# Zulip Chat Archive

## Stream: maths

### Topic: analysis in Lean

#### Kevin Buzzard (Oct 11 2019 at 00:31):

@Miguel Raz Guzmán Macedo your question deserves its own thread. What is the state of analysis in Lean nowadays? I remember last year when Imperial's 1st years were beginning to learn some basic analysis I wanted to get them to formalise a proof that a power series was differentiable within its radius of convergence and that its derivative was what it should be. Do we have this yet? I tend to pick up students more interested in algebra because that's much closer to my own area of speciality, and this year I have an MSc student doing more group cohomology, at Xena today people were looking at formalising abelian categories and so on -- tinkering with MSc level algebra. But we still have this black hole with no Cauchy integral formula etc. I have this vague recollection that people with more of an overview than me were discouraging me from getting people to formalise single-variable calculus because it should all be done in far more generality. But on the other hand we had multivariable polynomial rings for a long time and then Chris did the single variable case anyway and as far as I am concerned this was really useful (in algebraic geometry one often works with multivariable polynomial rings with a finite number of variables, and many proofs are done by induction on number of variables e.g. the proof that $R[X_1,X_2,\ldots,X_n]$ is Noetherian if $R$ is). But I don't have enough of a handle on undergraduate analysis and how it generalises once you're at MSc level to know whether the same arguments imply that one should do single-variable calculus. @Patrick Massot you probably explained all of this to me once before, a year or so ago. What's the situation now? @Sebastien Gouezel you probably also know how all this works.

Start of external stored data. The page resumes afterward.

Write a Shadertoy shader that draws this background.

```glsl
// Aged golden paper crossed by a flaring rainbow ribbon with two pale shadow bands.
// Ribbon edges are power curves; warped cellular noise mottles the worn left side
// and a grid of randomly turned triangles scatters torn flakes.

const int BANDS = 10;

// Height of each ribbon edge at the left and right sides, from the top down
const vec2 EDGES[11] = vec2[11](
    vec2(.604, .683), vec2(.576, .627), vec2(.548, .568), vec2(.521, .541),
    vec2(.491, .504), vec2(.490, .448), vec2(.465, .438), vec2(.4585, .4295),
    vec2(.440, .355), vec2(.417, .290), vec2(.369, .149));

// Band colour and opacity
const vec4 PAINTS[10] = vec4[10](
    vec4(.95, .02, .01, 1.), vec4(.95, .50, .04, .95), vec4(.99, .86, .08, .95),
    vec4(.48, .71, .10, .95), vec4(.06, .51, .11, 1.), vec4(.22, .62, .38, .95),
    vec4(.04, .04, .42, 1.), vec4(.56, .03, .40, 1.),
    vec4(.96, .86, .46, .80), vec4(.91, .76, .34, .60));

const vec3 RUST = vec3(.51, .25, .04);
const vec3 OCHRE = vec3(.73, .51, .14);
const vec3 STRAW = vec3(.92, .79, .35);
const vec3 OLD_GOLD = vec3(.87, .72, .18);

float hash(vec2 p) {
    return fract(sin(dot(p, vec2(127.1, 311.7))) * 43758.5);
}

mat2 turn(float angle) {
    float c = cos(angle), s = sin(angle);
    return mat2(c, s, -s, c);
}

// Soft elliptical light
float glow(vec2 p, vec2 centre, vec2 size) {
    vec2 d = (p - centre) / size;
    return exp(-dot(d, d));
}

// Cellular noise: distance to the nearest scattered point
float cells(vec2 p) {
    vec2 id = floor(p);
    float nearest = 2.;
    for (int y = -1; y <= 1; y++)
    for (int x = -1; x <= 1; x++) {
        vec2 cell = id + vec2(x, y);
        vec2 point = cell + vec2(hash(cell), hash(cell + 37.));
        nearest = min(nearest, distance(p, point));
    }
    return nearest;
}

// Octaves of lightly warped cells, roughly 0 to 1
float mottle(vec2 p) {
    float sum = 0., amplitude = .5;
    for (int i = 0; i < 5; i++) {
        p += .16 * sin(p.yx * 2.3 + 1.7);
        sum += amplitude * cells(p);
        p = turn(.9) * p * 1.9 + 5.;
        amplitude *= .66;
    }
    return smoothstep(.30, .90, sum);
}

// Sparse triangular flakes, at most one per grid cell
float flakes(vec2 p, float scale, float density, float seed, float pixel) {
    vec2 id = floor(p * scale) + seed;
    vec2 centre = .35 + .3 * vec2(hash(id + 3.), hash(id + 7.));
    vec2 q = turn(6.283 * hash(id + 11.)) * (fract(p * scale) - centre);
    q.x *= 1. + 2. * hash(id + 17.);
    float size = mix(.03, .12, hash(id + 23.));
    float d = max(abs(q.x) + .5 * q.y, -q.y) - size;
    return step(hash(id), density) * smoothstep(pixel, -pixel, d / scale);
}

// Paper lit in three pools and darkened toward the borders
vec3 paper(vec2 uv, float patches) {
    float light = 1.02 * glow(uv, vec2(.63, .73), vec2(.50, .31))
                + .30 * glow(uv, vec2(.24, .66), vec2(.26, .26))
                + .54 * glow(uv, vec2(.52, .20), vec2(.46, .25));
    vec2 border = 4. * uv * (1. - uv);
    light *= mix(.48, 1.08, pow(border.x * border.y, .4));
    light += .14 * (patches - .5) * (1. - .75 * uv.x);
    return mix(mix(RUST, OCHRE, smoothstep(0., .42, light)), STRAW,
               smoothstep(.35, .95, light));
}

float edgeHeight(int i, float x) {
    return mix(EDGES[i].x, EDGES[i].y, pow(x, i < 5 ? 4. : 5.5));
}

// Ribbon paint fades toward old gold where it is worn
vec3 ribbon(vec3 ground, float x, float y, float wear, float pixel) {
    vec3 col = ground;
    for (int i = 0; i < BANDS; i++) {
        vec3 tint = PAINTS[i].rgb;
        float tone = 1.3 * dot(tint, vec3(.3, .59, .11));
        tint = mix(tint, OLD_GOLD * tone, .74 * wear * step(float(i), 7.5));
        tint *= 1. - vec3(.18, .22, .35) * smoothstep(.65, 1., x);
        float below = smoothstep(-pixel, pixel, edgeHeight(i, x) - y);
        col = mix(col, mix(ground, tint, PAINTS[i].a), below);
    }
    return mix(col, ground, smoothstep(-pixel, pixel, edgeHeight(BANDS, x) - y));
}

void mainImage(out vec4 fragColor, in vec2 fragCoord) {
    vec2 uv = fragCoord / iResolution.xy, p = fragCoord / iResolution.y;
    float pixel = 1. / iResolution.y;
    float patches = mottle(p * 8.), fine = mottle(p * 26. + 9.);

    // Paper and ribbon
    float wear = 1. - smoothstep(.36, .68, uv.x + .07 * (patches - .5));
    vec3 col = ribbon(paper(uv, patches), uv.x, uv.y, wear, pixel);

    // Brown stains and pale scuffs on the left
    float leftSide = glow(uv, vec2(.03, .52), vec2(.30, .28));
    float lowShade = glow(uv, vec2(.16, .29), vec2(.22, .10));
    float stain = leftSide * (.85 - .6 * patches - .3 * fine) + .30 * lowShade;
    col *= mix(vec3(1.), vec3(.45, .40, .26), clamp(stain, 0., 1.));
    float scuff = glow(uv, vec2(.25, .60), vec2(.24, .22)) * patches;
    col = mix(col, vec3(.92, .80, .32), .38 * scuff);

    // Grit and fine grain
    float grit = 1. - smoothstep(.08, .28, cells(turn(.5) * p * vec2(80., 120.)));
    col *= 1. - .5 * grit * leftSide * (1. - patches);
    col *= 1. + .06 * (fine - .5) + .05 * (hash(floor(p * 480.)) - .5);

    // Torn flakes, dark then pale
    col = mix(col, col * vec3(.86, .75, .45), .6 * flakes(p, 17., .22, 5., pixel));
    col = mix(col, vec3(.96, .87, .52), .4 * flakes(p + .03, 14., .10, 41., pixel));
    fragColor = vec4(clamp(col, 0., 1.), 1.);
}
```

#### Mario Carneiro (Oct 11 2019 at 01:08):

I think we should try to do the main theorems of single-variable real calculus, but "naturally generalized" to fit the definitions of derivative and integral currently in mathlib

#### Mario Carneiro (Oct 11 2019 at 01:09):

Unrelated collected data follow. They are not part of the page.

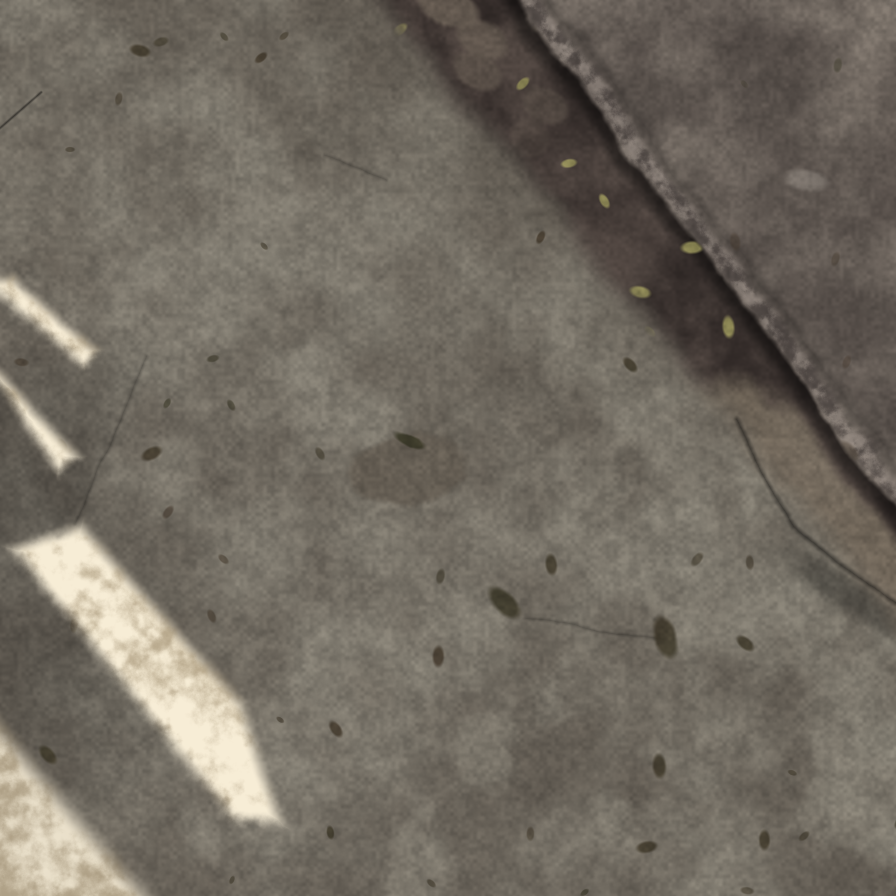
Reproduce this texture procedurally as a WebGL 2 fragment shader.

```glsl
#version 300 es
precision highp float;
uniform vec2 u_resolution;
out vec4 fragColor;

float hash(vec2 p) { return fract(sin(dot(p, vec2(127.1, 311.7))) * 43758.5453); }

float noise(vec2 p) {
  vec2 i = floor(p), f = fract(p);
  f = f * f * (3.0 - 2.0 * f);
  return mix(mix(hash(i), hash(i + vec2(1, 0)), f.x),
             mix(hash(i + vec2(0, 1)), hash(i + vec2(1, 1)), f.x), f.y);
}

float fbm(vec2 p) {
  float sum = 0.0, amp = 0.5;
  for (int i = 0; i < 5; i++) {
    sum += amp * noise(p);
    p = mat2(1.6, 1.2, -1.2, 1.6) * p + 7.3;
    amp *= 0.5;
  }
  return sum;
}

// Signed distance to a line, positive on the left of a to b
float edge(vec2 p, vec2 a, vec2 b) {
  vec2 d = normalize(b - a);
  return dot(p - a, vec2(-d.y, d.x));
}

float quad(vec2 p, vec2 a, vec2 b, vec2 c, vec2 d) {
  return max(max(edge(p, a, b), edge(p, b, c)), max(edge(p, c, d), edge(p, d, a)));
}

float segment(vec2 p, vec2 a, vec2 b) {
  vec2 d = b - a;
  return length(p - a - d * clamp(dot(p - a, d) / dot(d, d), 0.0, 1.0));
}

float ellipse(vec2 p, vec2 center, vec2 radii, float angle) {
  float c = cos(angle), s = sin(angle);
  return length(mat2(c, -s, s, c) * (p - center) / radii);
}

float inside(float d, float soft) { return 1.0 - smoothstep(-soft, soft, d); }

// One randomly turned leaf in some cells of a grid
float litter(vec2 p, float cells, float chance, float size) {
  vec2 id = floor(p * cells);
  vec2 center = (id + 0.3 + 0.4 * vec2(hash(id + 3.1), hash(id + 8.7))) / cells;
  float r = size * (0.6 + 0.6 * hash(id + 5.5));
  float d = ellipse(p, center, vec2(r, r * 0.55), 6.28 * hash(id + 1.9));
  return inside(d - 1.0, 0.3) * step(hash(id + 12.4), chance);
}

void main() {
  vec2 p = gl_FragCoord.xy / u_resolution;
  float broad = fbm(p * 5.0), mottle = fbm(p * 17.0 + 4.0), grit = fbm(p * 75.0);
  vec2 q = p + 0.012 * (vec2(mottle, fbm(p * 19.0 + 31.0)) - 0.5);

  // Concrete slab with stains and pale wear
  vec3 col = mix(vec3(0.38, 0.355, 0.32), vec3(0.52, 0.5, 0.455), smoothstep(0.22, 0.78, 0.5 * broad + 0.5 * mottle));
  float wear = smoothstep(0.52, 0.7, fbm(p * 13.0 + 20.0)) * smoothstep(0.2, 0.9, p.x + 0.5 - p.y);
  col = mix(col, vec3(0.57, 0.55, 0.5), 0.45 * wear);
  float shade = inside(edge(q, vec2(0.085, 0.415), vec2(0.17, 0.61)) * -1.0, 0.02) * inside(abs(p.y - 0.49) - 0.1, 0.05);
  col *= 1.0 - 0.14 * shade;
  col *= 1.0 - 0.16 * inside(length((p - vec2(0.06, 0.27)) * vec2(1.0, 0.8)) - 0.12, 0.12);
  float stain = ellipse(q, vec2(0.455, 0.475), vec2(0.062, 0.038), 0.1) + 0.7 * (mottle - 0.5);
  col = mix(col, vec3(0.37, 0.34, 0.3), 0.75 * inside(stain - 1.0, 0.12));

  // Cracks and a twig
  float crack = min(segment(q, vec2(0.585, 0.31), vec2(0.74, 0.285)), segment(q, vec2(0.085, 0.415), vec2(0.165, 0.6)));
  crack = min(crack, segment(q, vec2(0.36, 0.825), vec2(0.43, 0.8)));
  col *= 1.0 - 0.28 * inside(crack - 0.001, 0.003);
  col *= 1.0 - 0.5 * inside(segment(p, vec2(0.0, 0.857), vec2(0.046, 0.897)) - 0.001, 0.0015);

  // Wet gutter, drying to silt at the lower end
  float curb = (p.x - 0.573 - 0.75 * (1.0 - p.y)) * 0.8 + 0.022 * (mottle - 0.5);
  float bank = (p.x - 0.405 - 0.865 * (1.0 - p.y)) * 0.76 + 0.035 * (mottle - 0.5) + 0.035 * (broad - 0.5);
  float gutter = smoothstep(-0.018, 0.025, bank);
  vec3 wet = mix(vec3(0.2, 0.17, 0.16), vec3(0.31, 0.27, 0.25), smoothstep(0.3, 0.7, mottle));
  float silt = smoothstep(0.575, 0.535, p.y + 0.22 * (p.x - 0.85) + 0.08 * (mottle - 0.5));
  wet = mix(wet, vec3(0.44, 0.4, 0.35) + 0.06 * (mottle - 0.5), silt * smoothstep(0.0, 0.018, -curb - 0.012));
  for (int i = 0; i < 5; i++) {
    float k = float(i);
    vec2 center = vec2(0.5 + 0.028 * k + 0.025 * sin(k * 2.6), 0.99 - 0.036 * k);
    float stone = ellipse(q, center, vec2(0.034 - 0.003 * k, 0.02), -0.45);
    wet = mix(wet, vec3(0.4, 0.36, 0.32), (0.85 - 0.15 * k) * inside(stone - 1.0, 0.18));
  }
  col = mix(col, wet, gutter);
  float rim = min(segment(q, vec2(0.82, 0.53), vec2(0.885, 0.41)), segment(q, vec2(0.885, 0.41), vec2(1.0, 0.33)));
  col *= 1.0 - 0.5 * inside(rim - 0.002, 0.004);
  col *= 1.0 - 0.3 * inside(ellipse(q, vec2(0.95, 0.335), vec2(0.085, 0.018), -0.6) - 1.0, 0.5);

  // Raised block with a shadowed face and worn lip
  col *= 1.0 - 0.45 * smoothstep(-0.022, -0.004, curb);
  vec3 block = mix(vec3(0.33, 0.3, 0.28), vec3(0.49, 0.455, 0.42), smoothstep(0.25, 0.75, 0.4 * broad + 0.6 * mottle));
  block = mix(block, vec3(0.54, 0.51, 0.48), 0.6 * inside(ellipse(q, vec2(0.9, 0.8), vec2(0.022, 0.011), -0.2) - 1.0, 0.3));
  float lip = inside(abs(curb - 0.012) - 0.009, 0.006);
  block = mix(block, mix(vec3(0.3, 0.27, 0.26), vec3(0.58, 0.54, 0.51), smoothstep(0.3, 0.65, grit)), 0.6 * lip);
  block *= 1.0 - 0.2 * inside(abs(curb - 0.03) - 0.004, 0.008);
  float onBlock = smoothstep(-0.003, 0.004, curb);
  col = mix(col, block, onBlock);

  // Fallen leaves, dark on the slab and yellow in the gutter
  float dark = max(litter(p, 9.0, 0.32, 0.011), 0.7 * litter(p + 0.37, 17.0, 0.12, 0.007));
  dark *= (1.0 - gutter) + 0.5 * onBlock;
  dark = max(dark, inside(ellipse(q, vec2(0.562, 0.328), vec2(0.021, 0.01), -0.8) - 1.0, 0.25));
  dark = max(dark, inside(ellipse(q, vec2(0.742, 0.288), vec2(0.021, 0.012), 1.9) - 1.0, 0.25));
  dark = max(dark, inside(ellipse(q, vec2(0.457, 0.508), vec2(0.017, 0.006), -0.4) - 1.0, 0.25));
  col = mix(col, mix(vec3(0.2, 0.2, 0.13), vec3(0.27, 0.21, 0.17), noise(p * 9.0)), 0.8 * dark);
  float yellow = litter(p + 0.11, 21.0, 0.3, 0.011) * gutter * (1.0 - onBlock) * (1.0 - silt);
  col = mix(col, vec3(0.59, 0.57, 0.35), 0.85 * yellow);

  // Fine grain, then slanting patches of sunlight
  col *= 0.8 + 0.25 * grit + 0.15 * noise(p * 230.0);
  vec2 s = p + 0.009 * (vec2(mottle, grit) - 0.5);
  float sun = inside(quad(s, vec2(-0.02, 0.69), vec2(0.015, 0.688), vec2(0.108, 0.607), vec2(0.094, 0.592)), 0.009);
  sun = max(sun, inside(quad(s, vec2(-0.03, 0.615), vec2(0.0, 0.583), vec2(0.087, 0.492), vec2(0.065, 0.476)), 0.01));
  float beam = quad(s, vec2(0.016, 0.388), vec2(0.092, 0.412), vec2(0.39, 0.078), vec2(0.26, 0.088));
  beam = max(beam, edge(s, vec2(0.267, 0.218), vec2(0.315, 0.08)));
  sun = max(sun, inside(beam, 0.011));
  sun = max(sun, 0.9 * inside(edge(s, vec2(0.0, 0.185), vec2(0.16, 0.0)), 0.016));
  vec3 sunlit = mix(vec3(0.72, 0.66, 0.55), vec3(0.97, 0.93, 0.84), smoothstep(0.22, 0.62, 0.5 * grit + 0.5 * mottle));
  fragColor = vec4(mix(col, sunlit, sun), 1.0);
}
```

A lot of statements don't even generalize that much, e.g. mean value theorem and FTC

#### Mario Carneiro (Oct 11 2019 at 01:10):

We have working definitions of both integral and derivative now

#### Mario Carneiro (Oct 11 2019 at 01:11):

I recall Paula working on the univariate derivative, I'm not sure whether that got merged

#### Mario Carneiro (Oct 11 2019 at 01:13):

The thing about differentiating a power series seems a bit technically subtle, and I would be inclined to wait until we have an application that can guide the form of the statement

#### Miguel Raz Guzmán Macedo (Oct 11 2019 at 02:33):

Beautiful, thank you very much @Kevin Buzzard . I think I'll start with some Spivak theorems and see what crops up.

Also, am I remembering correclty that @Patrick Massot is the person behind the beautiful script that renders lean code into websites with clickable /hideable Lean code? If I ever give a class, that's how it's gonna look...

#### Sebastien Gouezel (Oct 11 2019 at 05:36):

What's the situation now? Sebastien Gouezel you probably also know how all this works.

The general derivative of a map `E -> F`

, as a map from `E`

to the continuous linear maps from `E`

to `F`

, is formalized in `analysis/calculus/deriv.lean`

, and is called `fderiv`

(and `fderiv_within`

when restricted to within some subset). When `E`

is the scalar base field, continuous linear maps from `E`

to `F`

are canonically identified with `F`

(by taking the value at `1`

), giving rise to the undergrad notion of a derivative. This has not been defined yet in mathlib, and it should be (but not restating the definition from scratch, just using the above identification).

#### Patrick Massot (Oct 11 2019 at 08:21):

Yes, it's probably a good beginner project to downscale the general theory of differentiable maps to the one-dimensional case.

Last updated: May 06 2021 at 18:20 UTC